Even though some companies like Timberland and Nike tried to distance themselves from the strike, Adidas was proactive in campaigning for the release of two workers that had been detained for protesting at the factory.
READ: Shenzhen Firm Continues Trend of Replacing Human Labor with Robots
In a statement to the Guardian, Adidas said, ”With respect to the arrest of two workers’ representatives, Mr Zhang and Mr Lin, we were engaged with several labor rights groups in Southern China, to try to determine where they were being detained and offered our support to secure their release. We also wrote to the Dongguan mayoral office, calling for his immediate release.”
Things are getting better on the salary front, however. The manufacturing sector saw wages rise by more than 16% in the first nine months of 2013, according to Datastream.
RELATED: Labor Unrest Grows in Guangdong with
Two More High-Profile Protests
Labor Activists Released

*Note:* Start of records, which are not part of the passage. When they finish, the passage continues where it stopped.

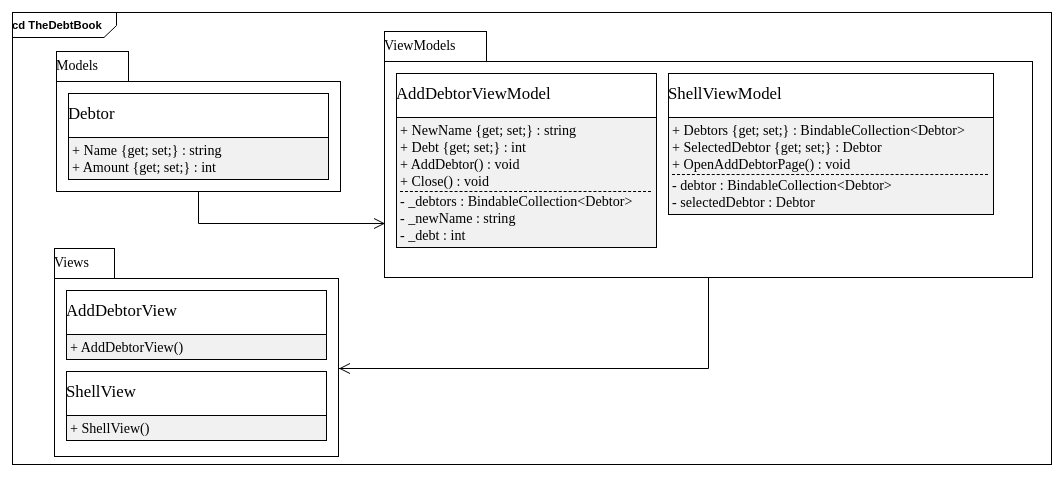
<!DOCTYPE html>
<html lang="en">
<head>
<meta charset="utf-8">
<title>TheDebtBook class diagram</title>
<style>
  :root {
    --ink: #000;
    --paper: #fff;
    --members: #f1f1f1;
  }
  * { box-sizing: border-box; margin: 0; padding: 0; }
  body {
    width: 1064px;
    height: 477px;
    overflow: hidden;
    background: var(--paper);
    color: var(--ink);
    font-family: "Liberation Serif", "Times New Roman", serif;
  }
  .diagram { position: relative; width: 1064px; height: 477px; overflow: hidden; }
  .frame {
    position: absolute;
    left: 12px; top: 12px;
    width: 1040px; height: 453px;
    border: 1px solid var(--ink);
  }
  .lines {
    position: absolute;
    left: 0; top: 0;
    fill: none;
    stroke: var(--ink);
    stroke-width: 1;
  }
  .frame-title {
    position: absolute;
    left: 12px; top: 13px;
    font: bold 11.3px/24px "Liberation Sans", Arial, sans-serif;
    white-space: nowrap;
  }

  .package { position: absolute; display: flex; flex-direction: column; align-items: flex-start; }
  .models { left: 56px; top: 51px; width: 285px; height: 141px; }
  .view-models { left: 384px; top: 31px; width: 649px; height: 247px; }
  .views { left: 54px; top: 248px; width: 285px; height: 209px; }
  .tab {
    height: 30px;
    border: 1px solid var(--ink);
    border-bottom: 0;
    font-size: 14px;
    font-weight: normal;
    line-height: 28px;
    text-indent: -1px;
    white-space: nowrap;
  }
  .models .tab { width: 73px; }
  .view-models .tab { width: 103px; }
  .views .tab { width: 61px; }
  .contents {
    flex: 1;
    width: 100%;
    display: flex;
    flex-direction: column;
    align-items: flex-start;
    gap: 11px;
    padding: 11px;
    border: 1px solid var(--ink);
  }
  .view-models .contents { flex-direction: row; }

  .class { width: 261px; border: 1px solid var(--ink); }
  .class.wide { width: 326px; }
  .class-name {
    height: 44px;
    border-bottom: 1px solid var(--ink);
    font-size: 16.8px;
    font-weight: normal;
    line-height: 40px;
    text-indent: -1px;
    white-space: nowrap;
  }
  .members {
    padding: 4px 5px 3px 3px;
    background: var(--members);
    font-size: 14.1px;
    line-height: 17px;
    white-space: nowrap;
  }
  .members ul { list-style: none; }
  .private { margin-top: 1px; padding-top: 1px; border-top: 1px dashed var(--ink); }
  .wide .private { padding-top: 2px; }
</style>
</head>
<body>
<main class="diagram">
  <div class="frame"></div>

  <section class="package models">
    <h2 class="tab">Models</h2>
    <div class="contents">
      <article class="class">
        <h3 class="class-name">Debtor</h3>
        <div class="members">
          <ul>
            <li>+ Name {get; set;} : string</li>
            <li>+ Amount {get; set;} : int</li>
          </ul>
        </div>
      </article>
    </div>
  </section>

  <section class="package view-models">
    <h2 class="tab">ViewModels</h2>
    <div class="contents">
      <article class="class">
        <h3 class="class-name">AddDebtorViewModel</h3>
        <div class="members">
          <ul>
            <li>+ NewName {get; set;} : string</li>
            <li>+ Debt {get; set;} : int</li>
            <li>+ AddDebtor() : void</li>
            <li>+ Close() : void</li>
          </ul>
          <ul class="private">
            <li>- _debtors : BindableCollection&lt;Debtor&gt;</li>
            <li>- _newName : string</li>
            <li>- _debt : int</li>
          </ul>
        </div>
      </article>
      <article class="class wide">
        <h3 class="class-name">ShellViewModel</h3>
        <div class="members">
          <ul>
            <li>+ Debtors {get; set;} : BindableCollection&lt;Debtor&gt;</li>
            <li>+ SelectedDebtor {get; set;} : Debtor</li>
            <li>+ OpenAddDebtorPage() : void</li>
          </ul>
          <ul class="private">
            <li>- debtor : BindableCollection&lt;Debtor&gt;</li>
            <li>- selectedDebtor : Debtor</li>
          </ul>
        </div>
      </article>
    </div>
  </section>

  <section class="package views">
    <h2 class="tab">Views</h2>
    <div class="contents">
      <article class="class">
        <h3 class="class-name">AddDebtorView</h3>
        <div class="members">
          <ul><li>+ AddDebtorView()</li></ul>
        </div>
      </article>
      <article class="class">
        <h3 class="class-name">ShellView</h3>
        <div class="members">
          <ul><li>+ ShellView()</li></ul>
        </div>
      </article>
    </div>
  </section>

  <svg class="lines" width="1064" height="477" viewBox="0 0 1064 477" aria-hidden="true">
    <polyline class="frame-tab" points="116.5,12.5 116.5,25.5 104,37.5 12.5,37.5"/>
    <g class="models-to-view-models">
      <polyline points="198.5,192 198.5,223.5 384,223.5"/>
      <polyline points="374,218.5 384,223.5 374,228.5"/>
    </g>
    <g class="view-models-to-views">
      <polyline points="708.5,278 708.5,368.5 339,368.5"/>
      <polyline points="350,363.5 340,368.5 350,373.5"/>
    </g>
  </svg>
  <h1 class="frame-title">cd TheDebtBook</h1>
</main>
</body>
</html>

Furthermore, the province has recently seen the release of two high-profile labor activists. Meng Han was recently released after serving nine months in jail. Meng had been accused of “assembling a crowd to disrupt public order” during a rooftop protest in August 2013 at the Guangzhou Chinese Medicine University Auxiliary Hospital. Meng and 11 other security guards had been protesting their employment contracts and and their social insurance benefits.
Meanwhile in Shenzhen, charges of “gathering a crowd and disturbing the order of public transportation” have been dropped against Wu Guijun for his part in a protest at Diweixin.
Taxi Drivers Barred From Forming Unions
However, any labor reform in Guangdong probably won’t mean taxi drivers can form their own unions. Drivers in Dongguan, in particular, lament the state of their industry but aren’t in any position to make changes through group organization.
Dongguan taxi drivers have been hit hard by the prostitution crackdown, and have long been suffering from an industry where they are forced to pay kickbacks called “tea money“. The plight of the Dongguan taxi drivers gained prominence when a driver died after working a 24-hour shift. And yet, these labor conditions are accepted as something that can not be changed.
Taxi driver Mr Li, 41, confirms the bad working conditions. He said, “During a bad day, you have no choice but to just sit in the cab the whole 12 hours. If you don’t work, you still have to pay the company. And the tea money is always like a monkey on your back. Everyone wants to earn it back as soon as possible.”
But Li admits the working conditions aren’t liable to change soon. “There is something fundamentally wrong with this job but we are not organised and don’t know how to join forces,” Li said. “That is why we don’t have a say in our pay and working conditions.”
“We are like a heap of loose sand here, there is little solidarity,” he added.
READ: Guangdong Hukou Reform to Populate Rural Cities With Migrants
The Days of Manual Labor Are Numbered
It may get worse for some factory workers in Guangdong. The high cost of manufacturing has led some companies to start using robots as an alternative to using human labor.
Perhaps signifying a growing trend, the Shenzhen Robotics Association said the annual output of the robotics industry in Shenzhen had exceeded its initial goal of RMB 20 billion last year. Foxconn is currently using approximately 10,000 robots in its Shenzhen factories, and it plans to expand to a million robots within three years. Another Shenzhen company, Rapoo Technology, incorporated 75 robots into its production line in 2011, and has been able to cut 2,200 staff.
Guangzhou plans to have 80% of all of its manufacturing production performed by robots by 2020.
In light of these many developments, we would guess that the only safe job these days is building robots. Guangzhou is leading the way, proposing to construct two or three robot industrial development zones that will produce 100,000 robots a year by 2020.